Both Autor and Fakir stared at her, stunned by her insight. But at last Autor leaned back, overwhelmed by the thoughts filling his mind. Perhaps that was true. He had been told that the bullet would likely have struck her heart if she had been facing the scene head-on. And if he had not been trying to steer her away, she would have been.

He had wanted to believe that he had actually helped save her life and had told that to Fakir. But deep in his heart he had not known what to think at all. This angle, that he had not previously considered, somehow gave him the added confirmation that he had still felt he needed.

"Thank you," he managed to choke out.

Ahiru looked bewildered now. "You're thanking me? Why?"

Autor recovered quickly. "For not dying," he said, his voice smooth.

Fakir crossed his arms. He knew what Autor had actually meant. And guilt was pricking his heart again. He had already come to realize that Ahiru very likely could have died without Autor there. Now it seemed that it was almost certainly true. Autor had been loyal and responsible throughout the experience.

I shouldn't have lost my temper, he thought to himself.

Suddenly he became aware that Ahiru was looking to him now. "Fakir?" she asked, concern in her eyes. "What is it? Did something happen?"

Fakir started. He opened his mouth, half-tempted to tell her the truth.

"Nothing happened," Autor cut in. "That is, nothing that wouldn't be expected when two people are highly worried about someone whom they care about."

Fakir looked to Autor in surprise, but the other boy only calmly returned the look. There was no point in telling Ahiru they had been arguing. She would likely figure that out herself anyway, when she was feeling better.

Albeit she looked like she might be figuring it out right then, from her concentrated and suspicious expression as she glanced back and forth between her best friends.

"Everything's okay now, right?" she said.

Fakir hesitated. Was it? Again he looked to Autor.

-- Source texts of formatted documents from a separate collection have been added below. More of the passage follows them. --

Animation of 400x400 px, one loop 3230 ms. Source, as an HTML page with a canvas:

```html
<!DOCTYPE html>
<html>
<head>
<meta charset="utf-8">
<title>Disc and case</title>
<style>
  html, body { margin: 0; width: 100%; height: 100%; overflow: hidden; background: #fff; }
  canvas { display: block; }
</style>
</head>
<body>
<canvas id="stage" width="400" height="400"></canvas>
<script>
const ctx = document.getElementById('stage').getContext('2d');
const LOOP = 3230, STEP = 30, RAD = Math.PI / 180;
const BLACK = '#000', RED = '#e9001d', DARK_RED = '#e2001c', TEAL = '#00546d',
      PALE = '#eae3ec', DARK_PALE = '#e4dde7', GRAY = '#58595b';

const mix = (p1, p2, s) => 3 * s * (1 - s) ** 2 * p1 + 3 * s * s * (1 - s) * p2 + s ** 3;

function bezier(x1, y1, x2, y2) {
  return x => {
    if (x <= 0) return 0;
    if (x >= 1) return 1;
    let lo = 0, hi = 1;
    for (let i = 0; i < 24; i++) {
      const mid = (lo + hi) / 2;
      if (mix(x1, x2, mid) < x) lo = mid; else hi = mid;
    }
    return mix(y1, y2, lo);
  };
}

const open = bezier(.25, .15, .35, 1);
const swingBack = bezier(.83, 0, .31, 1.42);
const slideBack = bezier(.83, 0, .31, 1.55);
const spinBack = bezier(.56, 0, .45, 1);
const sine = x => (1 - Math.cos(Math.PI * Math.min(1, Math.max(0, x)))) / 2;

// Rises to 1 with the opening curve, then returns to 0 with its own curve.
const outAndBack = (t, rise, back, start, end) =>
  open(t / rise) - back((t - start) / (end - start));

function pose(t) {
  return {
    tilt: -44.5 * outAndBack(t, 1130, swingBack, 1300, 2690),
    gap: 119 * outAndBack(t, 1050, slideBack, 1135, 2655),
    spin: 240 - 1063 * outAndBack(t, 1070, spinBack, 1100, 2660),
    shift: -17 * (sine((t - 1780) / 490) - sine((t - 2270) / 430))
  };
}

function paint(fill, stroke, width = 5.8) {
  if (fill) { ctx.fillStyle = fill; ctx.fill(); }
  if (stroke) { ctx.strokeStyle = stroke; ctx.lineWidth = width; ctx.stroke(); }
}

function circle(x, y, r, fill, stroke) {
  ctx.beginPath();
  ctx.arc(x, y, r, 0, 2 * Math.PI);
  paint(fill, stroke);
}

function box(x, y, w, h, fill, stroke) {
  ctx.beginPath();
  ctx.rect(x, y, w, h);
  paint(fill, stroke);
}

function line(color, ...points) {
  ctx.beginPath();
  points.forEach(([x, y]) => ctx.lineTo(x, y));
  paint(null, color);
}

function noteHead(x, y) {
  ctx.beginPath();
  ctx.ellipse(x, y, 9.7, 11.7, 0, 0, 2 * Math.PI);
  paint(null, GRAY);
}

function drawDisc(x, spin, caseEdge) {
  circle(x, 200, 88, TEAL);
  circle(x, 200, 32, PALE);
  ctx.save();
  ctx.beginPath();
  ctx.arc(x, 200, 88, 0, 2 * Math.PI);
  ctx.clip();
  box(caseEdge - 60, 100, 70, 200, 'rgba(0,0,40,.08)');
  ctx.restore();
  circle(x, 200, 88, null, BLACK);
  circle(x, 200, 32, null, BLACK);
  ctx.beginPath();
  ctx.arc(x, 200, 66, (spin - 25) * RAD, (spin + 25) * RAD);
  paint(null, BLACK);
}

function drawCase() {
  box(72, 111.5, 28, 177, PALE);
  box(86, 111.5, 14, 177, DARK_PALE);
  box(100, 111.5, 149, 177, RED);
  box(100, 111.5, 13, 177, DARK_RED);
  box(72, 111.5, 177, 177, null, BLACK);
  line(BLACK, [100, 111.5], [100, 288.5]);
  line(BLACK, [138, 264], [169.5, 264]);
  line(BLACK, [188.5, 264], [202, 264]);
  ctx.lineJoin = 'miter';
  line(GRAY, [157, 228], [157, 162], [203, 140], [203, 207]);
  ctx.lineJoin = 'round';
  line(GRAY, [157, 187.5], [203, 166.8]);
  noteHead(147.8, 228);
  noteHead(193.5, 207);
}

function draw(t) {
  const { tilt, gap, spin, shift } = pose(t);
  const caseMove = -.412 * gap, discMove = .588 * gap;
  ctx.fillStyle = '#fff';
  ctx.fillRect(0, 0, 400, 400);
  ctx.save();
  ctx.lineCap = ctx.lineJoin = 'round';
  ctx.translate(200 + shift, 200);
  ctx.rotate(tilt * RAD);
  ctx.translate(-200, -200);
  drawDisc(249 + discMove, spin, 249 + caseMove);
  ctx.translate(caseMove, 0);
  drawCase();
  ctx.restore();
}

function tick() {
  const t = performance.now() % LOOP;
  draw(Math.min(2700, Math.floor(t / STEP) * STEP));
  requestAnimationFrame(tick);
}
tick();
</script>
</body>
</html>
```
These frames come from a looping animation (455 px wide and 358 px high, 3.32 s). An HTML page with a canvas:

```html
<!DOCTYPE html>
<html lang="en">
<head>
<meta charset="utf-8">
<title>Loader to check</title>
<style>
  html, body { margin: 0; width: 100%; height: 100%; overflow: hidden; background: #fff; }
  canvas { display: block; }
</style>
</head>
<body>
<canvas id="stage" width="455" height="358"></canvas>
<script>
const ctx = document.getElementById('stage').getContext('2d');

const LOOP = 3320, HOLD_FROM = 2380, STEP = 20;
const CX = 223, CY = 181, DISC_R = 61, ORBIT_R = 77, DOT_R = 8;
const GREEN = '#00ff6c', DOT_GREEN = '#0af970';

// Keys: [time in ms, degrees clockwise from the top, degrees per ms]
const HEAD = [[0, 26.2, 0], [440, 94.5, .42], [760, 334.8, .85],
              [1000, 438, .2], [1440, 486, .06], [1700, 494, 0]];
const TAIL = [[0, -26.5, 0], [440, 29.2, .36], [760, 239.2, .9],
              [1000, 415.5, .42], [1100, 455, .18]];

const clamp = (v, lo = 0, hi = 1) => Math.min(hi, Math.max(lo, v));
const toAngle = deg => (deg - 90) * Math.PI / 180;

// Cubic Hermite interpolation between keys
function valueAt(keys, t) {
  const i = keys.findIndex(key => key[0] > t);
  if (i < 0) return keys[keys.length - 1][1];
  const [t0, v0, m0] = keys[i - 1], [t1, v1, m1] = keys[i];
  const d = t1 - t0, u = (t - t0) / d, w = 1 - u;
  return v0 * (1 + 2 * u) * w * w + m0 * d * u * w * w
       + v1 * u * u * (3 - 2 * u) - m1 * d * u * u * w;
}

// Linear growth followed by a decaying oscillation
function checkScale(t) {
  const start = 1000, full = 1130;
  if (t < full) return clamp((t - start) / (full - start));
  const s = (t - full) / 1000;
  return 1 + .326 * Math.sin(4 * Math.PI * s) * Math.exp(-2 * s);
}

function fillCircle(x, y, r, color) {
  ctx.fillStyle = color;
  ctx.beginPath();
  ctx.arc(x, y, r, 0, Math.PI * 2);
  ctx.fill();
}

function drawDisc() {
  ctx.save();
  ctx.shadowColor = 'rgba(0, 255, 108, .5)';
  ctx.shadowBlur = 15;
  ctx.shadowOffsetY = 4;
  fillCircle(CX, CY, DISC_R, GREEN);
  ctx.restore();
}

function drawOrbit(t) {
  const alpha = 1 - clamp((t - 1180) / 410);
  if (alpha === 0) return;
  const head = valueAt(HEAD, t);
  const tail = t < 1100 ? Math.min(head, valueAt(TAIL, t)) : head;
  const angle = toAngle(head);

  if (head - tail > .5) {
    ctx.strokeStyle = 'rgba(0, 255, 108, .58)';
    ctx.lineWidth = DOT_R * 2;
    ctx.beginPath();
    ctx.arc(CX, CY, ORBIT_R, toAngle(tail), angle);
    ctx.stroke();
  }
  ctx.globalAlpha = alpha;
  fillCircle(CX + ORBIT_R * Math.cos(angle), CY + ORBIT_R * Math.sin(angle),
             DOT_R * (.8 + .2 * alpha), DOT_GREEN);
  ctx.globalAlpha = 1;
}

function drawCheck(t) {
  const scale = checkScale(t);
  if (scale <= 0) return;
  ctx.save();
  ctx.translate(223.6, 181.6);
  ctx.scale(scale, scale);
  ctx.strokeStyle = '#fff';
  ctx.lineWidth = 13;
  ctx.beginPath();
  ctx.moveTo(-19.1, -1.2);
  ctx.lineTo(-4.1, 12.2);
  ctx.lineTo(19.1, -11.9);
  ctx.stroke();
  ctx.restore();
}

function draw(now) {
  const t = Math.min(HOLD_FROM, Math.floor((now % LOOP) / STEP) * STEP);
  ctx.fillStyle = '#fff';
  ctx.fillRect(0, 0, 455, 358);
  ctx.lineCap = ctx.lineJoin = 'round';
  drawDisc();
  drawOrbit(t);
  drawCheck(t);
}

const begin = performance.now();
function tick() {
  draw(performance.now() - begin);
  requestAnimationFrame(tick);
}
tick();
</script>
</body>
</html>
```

Autor smiled, only briefly looking to Fakir before returning his attention to Ahiru's question. Ahiru would recover. And he could have the peace of mind that he had done everything for her that he could. He would not let himself continue to feel hurt and bitter over words that had been spoken in anger and never meant.

"Yes," he said, and fully meant it. "Everything's alright."